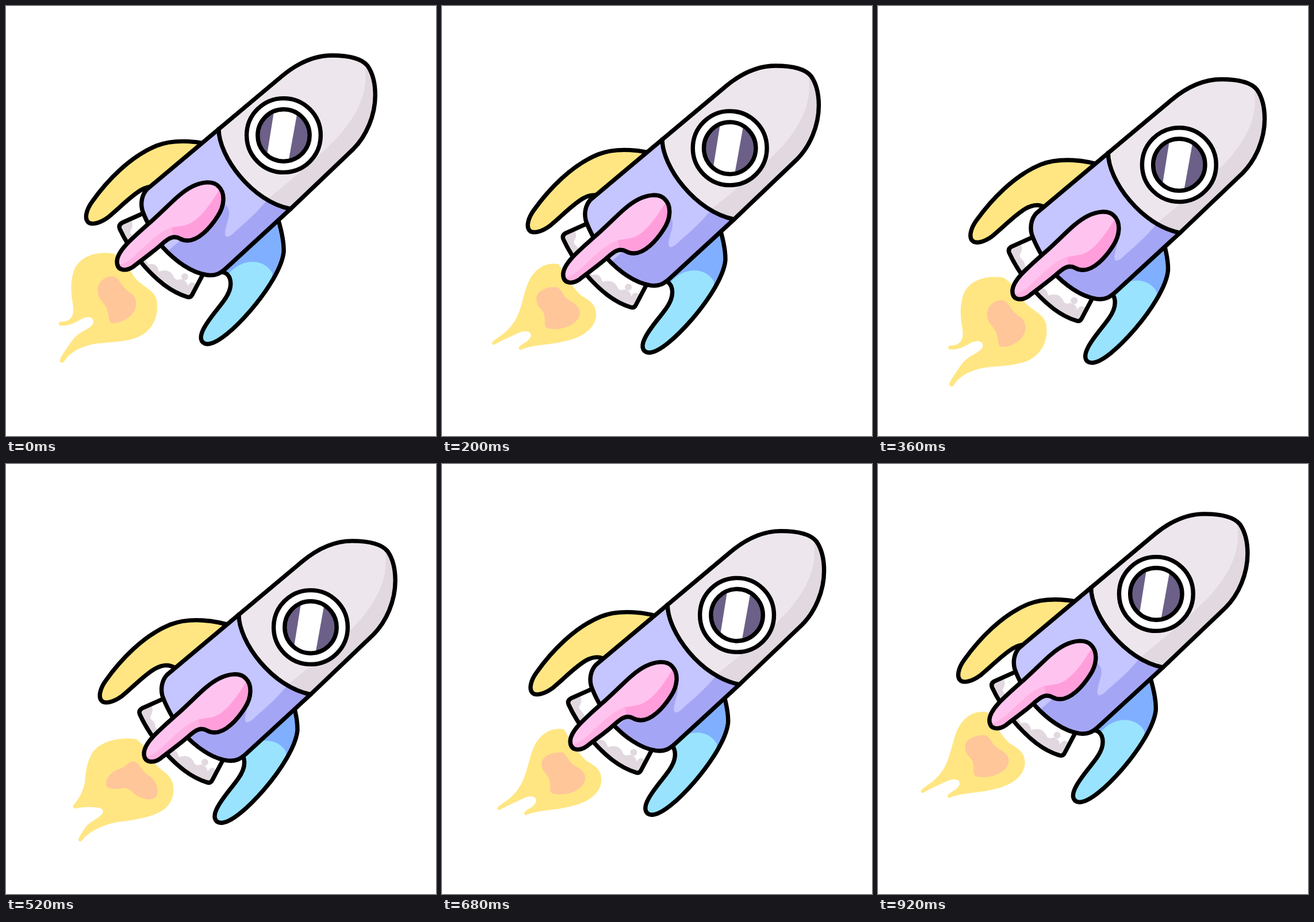
Write an HTML page that moves like this. It is 748 px wide and 748 px high and loops after 0.96 s.

```html
<!DOCTYPE html>
<html lang="en">
<head>
<meta charset="utf-8">
<title>Rocket</title>
<style>
  html, body { margin: 0; width: 100%; height: 100%; overflow: hidden; background: #fff; }
  svg { display: block; width: 100%; height: 100%; }
  .ink { fill: none; stroke: #000; stroke-width: 7.4; stroke-linejoin: round; stroke-linecap: round; }
  .flame { fill: #ffe682; }
  .flame .core { fill: #ffc69a; }
</style>
</head>
<body>
<svg viewBox="0 0 748 748">
  <defs>
    <path id="hull" d="M480 122C510 97 540 86 567 86C600 86 620 93 629 104C638 117 642.3 136 642.3 155C642.3 190 627 226 604 249L495 353L383 456C373 465 365 470 350 468C322 464 294 443 273 420C256 398 242 370 237 355C234 343 236 329 245 319Z"/>
    <path id="finA" d="M375 247C340 235 295 230 262 243C215 262 175 305 150 340C139 355 137 369 142 375C148 382 163 378 177 368C198 351 215 332 235 320C247 313 258 311 270 318L285 330Z"/>
    <path id="finB" d="M470 360C478 385 484 408 483 428C480 455 455 495 425 530C398 561 368 588 350 588C338 587 336 576 344 561C352 545 368 528 380 511C390 497 393 484 389 473C385 464 378 461 366 464Z"/>
    <path id="finC" d="M193 444C194 426 215 408 250 377C280 351 300 326 324 314C340 306 360 303 370 314C382 326 380 348 368 366C354 388 334 408 316 408C302 408 304 402 293 402C283 402 273 413 262 422C250 432 232 445 222 453C211 461 193 463 193 444Z"/>
    <path id="nozzle" d="M240 360L202 377Q195 381 198 388C215 425 245 462 275 485C287 494 302 502 315 506Q321 508 324 502L343 466Z"/>
    <clipPath id="inHull"><use href="#hull"/></clipPath>
    <clipPath id="inFinB"><use href="#finB"/></clipPath>
    <clipPath id="inFinC"><use href="#finC"/></clipPath>
    <clipPath id="inNozzle"><use href="#nozzle"/></clipPath>
    <clipPath id="inGlass"><circle cx="483" cy="225" r="45.2"/></clipPath>
  </defs>

  <g class="ship">
    <g class="flame">
      <path d="M188 431C160 426 130 434 119 458C110 482 114 505 117 523C119 541 110 550 96 549C90 550 90 556 97 556C112 556 122 550 132 544C142 539 153 541 152 550C150 562 128 564 115 582C106 595 97 607 94 615C93 620 97 622 101 619C110 603 130 591 160 587C190 584 220 584 240 570C260 556 266 532 262 511C257 492 235 488 222 470Q210 445 188 431Z"/>
      <path class="core" d="M178 471C164 475 157 488 160 501C163 513 172 517 175 526C179 537 178 546 182 551C192 554 211 547 221 534C229 522 228 508 218 500C206 492 203 487 197 478C192 470 185 469 178 471Z"/>
    </g>
    <g class="flame">
      <path d="M192 431C165 426 128 434 115 455C104 474 104 492 102 507C98 526 90 537 82 546C81 550 83 552 87 551C100 549 112 548 124 550C134 551 136 556 132 561C125 570 113 573 105 582C98 592 93 599 91 606C92 610 96 610 98 606C110 592 132 580 160 575C190 571 220 567 240 553C256 540 259 522 255 507C250 490 232 485 222 470Q210 445 192 431Z"/>
      <path class="core" d="M183 470C174 475 171 480 162 483C148 487 139 498 139 510C141 519 155 518 168 516C180 515 185 524 193 529C205 537 221 538 227 530C232 518 226 504 216 496C204 488 200 482 196 475Q190 468 183 470Z"/>
    </g>
    <g class="flame">
      <path d="M190 431C165 426 145 442 136 465C126 490 125 518 106 540C96 552 83 559 75 566C72 570 76 573 80 570C93 563 110 555 124 549C138 545 143 551 141 557C138 566 128 568 122 574C118 579 123 582 128 578C150 571 180 571 205 564C235 557 254 540 255 520C255 500 243 494 228 485Q212 470 190 431Z"/>
      <path class="core" d="M182 471C168 471 151 478 151 491C151 507 163 508 165 521C167 532 163 541 172 543C190 547 214 540 223 527C231 514 226 504 212 496C200 490 198 483 193 476Q189 470 182 471Z"/>
    </g>
    <g clip-path="url(#inNozzle)">
      <use href="#nozzle" fill="#e1d8e0"/>
      <path fill="#fff" d="M213 364C222 376 221 384 217 390C213 398 225 398 225 409L248 450Q262 445 266 462Q283 456 291 469Q294 479 304 475Q315 477 316 487Q322 477 329 483L340 486L350 455L250 350Z"/>
      <circle cx="311" cy="471" r="6" fill="#e1d8e0"/>
    </g>
    <use href="#nozzle" class="ink"/>
  </g>

  <g class="fins">
    <use href="#finA" fill="#ffe682"/>
    <use href="#finA" class="ink"/>
    <g clip-path="url(#inFinB)">
      <use href="#finB" fill="#81afff"/>
      <path fill="#99e3ff" d="M380 478C398 440 446 434 463 464Q464 474 461 500L400 610H320V560Z"/>
    </g>
    <use href="#finB" class="ink"/>
  </g>

  <g class="ship">
    <g clip-path="url(#inHull)">
      <use href="#hull" fill="#c5c5ff"/>
      <path fill="#a5a5f5" d="M454 338C434 362 416 377 400 391C390 402 380 406 381 394C383 378 391 364 387 354C384 345 378 343 372 348L282 426L330 500L420 460L520 350Z"/>
      <path fill="#eee6ed" d="M370 214C370 262 428 340 495 353L680 200V60H480Z"/>
      <path fill="#e1d8e0" d="M622 90C633 140 619 180 578 227C546 261 500 300 455 336Q474 348 495 353L680 200V60Z"/>
    </g>
    <path class="ink" d="M370 214C370 262 428 340 495 353"/>
    <use href="#hull" class="ink"/>
  </g>

  <g class="front">
    <circle cx="483" cy="225" r="64.4" fill="#fff"/>
    <circle cx="483" cy="225" r="64.4" class="ink"/>
    <g clip-path="url(#inGlass)">
      <circle cx="483" cy="225" r="45.2" fill="#6c6088"/>
      <path fill="#fff" d="M467 178H508L491 272H452Z"/>
    </g>
    <circle cx="483" cy="225" r="45.2" class="ink"/>
    <g clip-path="url(#inFinC)">
      <use href="#finC" fill="#ffc3ef"/>
      <path fill="#ffb1e3" d="M190 452Q206 450 222 436C246 414 268 390 292 384L300 420L220 470H190Z"/>
      <path fill="#ff9edb" d="M376 312C354 347 338 371 316 380C306 384 298 382 288 386L296 420H400V330Z"/>
    </g>
    <use href="#finC" class="ink"/>
  </g>
</svg>
<script>
  const LOOP = 960, STEP = 40;
  const all = name => [...document.querySelectorAll('.' + name)];
  const flames = all('flame');
  const layers = [
    { parts: all('ship'), dx: 35.5, dy: 48.7, lead: 0 },
    { parts: all('fins'), dx: 24.5, dy: 37.3, lead: 10 },
    { parts: all('front'), dx: 47.8, dy: 60, lead: 0 }
  ];
  const sway = t => (1 - Math.cos(2 * Math.PI * t / LOOP)) / 2;

  function draw() {
    const step = Math.floor(performance.now() % LOOP / STEP);
    for (const { parts, dx, dy, lead } of layers) {
      const k = sway(step * STEP + lead);
      for (const p of parts) p.setAttribute('transform', `translate(${dx * k} ${dy * k})`);
    }
    flames.forEach((f, i) => f.style.display = i === step % 3 ? '' : 'none');
    requestAnimationFrame(draw);
  }
  draw();
</script>
</body>
</html>
```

## Activity
Make an exact copy of the listing. Leave its pictures out.

## Written response
Write an HTML page that moves like this. It is 748 px wide and 748 px high and loops after 0.96 s.

```html
<!DOCTYPE html>
<html lang="en">
<head>
<meta charset="utf-8">
<title>Rocket</title>
<style>
  html, body { margin: 0; width: 100%; height: 100%; overflow: hidden; background: #fff; }
  svg { display: block; width: 100%; height: 100%; }
  .ink { fill: none; stroke: #000; stroke-width: 7.4; stroke-linejoin: round; stroke-linecap: round; }
  .flame { fill: #ffe682; }
  .flame .core { fill: #ffc69a; }
</style>
</head>
<body>
<svg viewBox="0 0 748 748">
  <defs>
    <path id="hull" d="M480 122C510 97 540 86 567 86C600 86 620 93 629 104C638 117 642.3 136 642.3 155C642.3 190 627 226 604 249L495 353L383 456C373 465 365 470 350 468C322 464 294 443 273 420C256 398 242 370 237 355C234 343 236 329 245 319Z"/>
    <path id="finA" d="M375 247C340 235 295 230 262 243C215 262 175 305 150 340C139 355 137 369 142 375C148 382 163 378 177 368C198 351 215 332 235 320C247 313 258 311 270 318L285 330Z"/>
    <path id="finB" d="M470 360C478 385 484 408 483 428C480 455 455 495 425 530C398 561 368 588 350 588C338 587 336 576 344 561C352 545 368 528 380 511C390 497 393 484 389 473C385 464 378 461 366 464Z"/>
    <path id="finC" d="M193 444C194 426 215 408 250 377C280 351 300 326 324 314C340 306 360 303 370 314C382 326 380 348 368 366C354 388 334 408 316 408C302 408 304 402 293 402C283 402 273 413 262 422C250 432 232 445 222 453C211 461 193 463 193 444Z"/>
    <path id="nozzle" d="M240 360L202 377Q195 381 198 388C215 425 245 462 275 485C287 494 302 502 315 506Q321 508 324 502L343 466Z"/>
    <clipPath id="inHull"><use href="#hull"/></clipPath>
    <clipPath id="inFinB"><use href="#finB"/></clipPath>
    <clipPath id="inFinC"><use href="#finC"/></clipPath>
    <clipPath id="inNozzle"><use href="#nozzle"/></clipPath>
    <clipPath id="inGlass"><circle cx="483" cy="225" r="45.2"/></clipPath>
  </defs>

  <g class="ship">
    <g class="flame">
      <path d="M188 431C160 426 130 434 119 458C110 482 114 505 117 523C119 541 110 550 96 549C90 550 90 556 97 556C112 556 122 550 132 544C142 539 153 541 152 550C150 562 128 564 115 582C106 595 97 607 94 615C93 620 97 622 101 619C110 603 130 591 160 587C190 584 220 584 240 570C260 556 266 532 262 511C257 492 235 488 222 470Q210 445 188 431Z"/>
      <path class="core" d="M178 471C164 475 157 488 160 501C163 513 172 517 175 526C179 537 178 546 182 551C192 554 211 547 221 534C229 522 228 508 218 500C206 492 203 487 197 478C192 470 185 469 178 471Z"/>
    </g>
    <g class="flame">
      <path d="M192 431C165 426 128 434 115 455C104 474 104 492 102 507C98 526 90 537 82 546C81 550 83 552 87 551C100 549 112 548 124 550C134 551 136 556 132 561C125 570 113 573 105 582C98 592 93 599 91 606C92 610 96 610 98 606C110 592 132 580 160 575C190 571 220 567 240 553C256 540 259 522 255 507C250 490 232 485 222 470Q210 445 192 431Z"/>
      <path class="core" d="M183 470C174 475 171 480 162 483C148 487 139 498 139 510C141 519 155 518 168 516C180 515 185 524 193 529C205 537 221 538 227 530C232 518 226 504 216 496C204 488 200 482 196 475Q190 468 183 470Z"/>
    </g>
    <g class="flame">
      <path d="M190 431C165 426 145 442 136 465C126 490 125 518 106 540C96 552 83 559 75 566C72 570 76 573 80 570C93 563 110 555 124 549C138 545 143 551 141 557C138 566 128 568 122 574C118 579 123 582 128 578C150 571 180 571 205 564C235 557 254 540 255 520C255 500 243 494 228 485Q212 470 190 431Z"/>
      <path class="core" d="M182 471C168 471 151 478 151 491C151 507 163 508 165 521C167 532 163 541 172 543C190 547 214 540 223 527C231 514 226 504 212 496C200 490 198 483 193 476Q189 470 182 471Z"/>
    </g>
    <g clip-path="url(#inNozzle)">
      <use href="#nozzle" fill="#e1d8e0"/>
      <path fill="#fff" d="M213 364C222 376 221 384 217 390C213 398 225 398 225 409L248 450Q262 445 266 462Q283 456 291 469Q294 479 304 475Q315 477 316 487Q322 477 329 483L340 486L350 455L250 350Z"/>
      <circle cx="311" cy="471" r="6" fill="#e1d8e0"/>
    </g>
    <use href="#nozzle" class="ink"/>
  </g>

  <g class="fins">
    <use href="#finA" fill="#ffe682"/>
    <use href="#finA" class="ink"/>
    <g clip-path="url(#inFinB)">
      <use href="#finB" fill="#81afff"/>
      <path fill="#99e3ff" d="M380 478C398 440 446 434 463 464Q464 474 461 500L400 610H320V560Z"/>
    </g>
    <use href="#finB" class="ink"/>
  </g>

  <g class="ship">
    <g clip-path="url(#inHull)">
      <use href="#hull" fill="#c5c5ff"/>
      <path fill="#a5a5f5" d="M454 338C434 362 416 377 400 391C390 402 380 406 381 394C383 378 391 364 387 354C384 345 378 343 372 348L282 426L330 500L420 460L520 350Z"/>
      <path fill="#eee6ed" d="M370 214C370 262 428 340 495 353L680 200V60H480Z"/>
      <path fill="#e1d8e0" d="M622 90C633 140 619 180 578 227C546 261 500 300 455 336Q474 348 495 353L680 200V60Z"/>
    </g>
    <path class="ink" d="M370 214C370 262 428 340 495 353"/>
    <use href="#hull" class="ink"/>
  </g>

  <g class="front">
    <circle cx="483" cy="225" r="64.4" fill="#fff"/>
    <circle cx="483" cy="225" r="64.4" class="ink"/>
    <g clip-path="url(#inGlass)">
      <circle cx="483" cy="225" r="45.2" fill="#6c6088"/>
      <path fill="#fff" d="M467 178H508L491 272H452Z"/>
    </g>
    <circle cx="483" cy="225" r="45.2" class="ink"/>
    <g clip-path="url(#inFinC)">
      <use href="#finC" fill="#ffc3ef"/>
      <path fill="#ffb1e3" d="M190 452Q206 450 222 436C246 414 268 390 292 384L300 420L220 470H190Z"/>
      <path fill="#ff9edb" d="M376 312C354 347 338 371 316 380C306 384 298 382 288 386L296 420H400V330Z"/>
    </g>
    <use href="#finC" class="ink"/>
  </g>
</svg>
<script>
  const LOOP = 960, STEP = 40;
  const all = name => [...document.querySelectorAll('.' + name)];
  const flames = all('flame');
  const layers = [
    { parts: all('ship'), dx: 35.5, dy: 48.7, lead: 0 },
    { parts: all('fins'), dx: 24.5, dy: 37.3, lead: 10 },
    { parts: all('front'), dx: 47.8, dy: 60, lead: 0 }
  ];
  const sway = t => (1 - Math.cos(2 * Math.PI * t / LOOP)) / 2;

  function draw() {
    const step = Math.floor(performance.now() % LOOP / STEP);
    for (const { parts, dx, dy, lead } of layers) {
      const k = sway(step * STEP + lead);
      for (const p of parts) p.setAttribute('transform', `translate(${dx * k} ${dy * k})`);
    }
    flames.forEach((f, i) => f.style.display = i === step % 3 ? '' : 'none');
    requestAnimationFrame(draw);
  }
  draw();
</script>
</body>
</html>
```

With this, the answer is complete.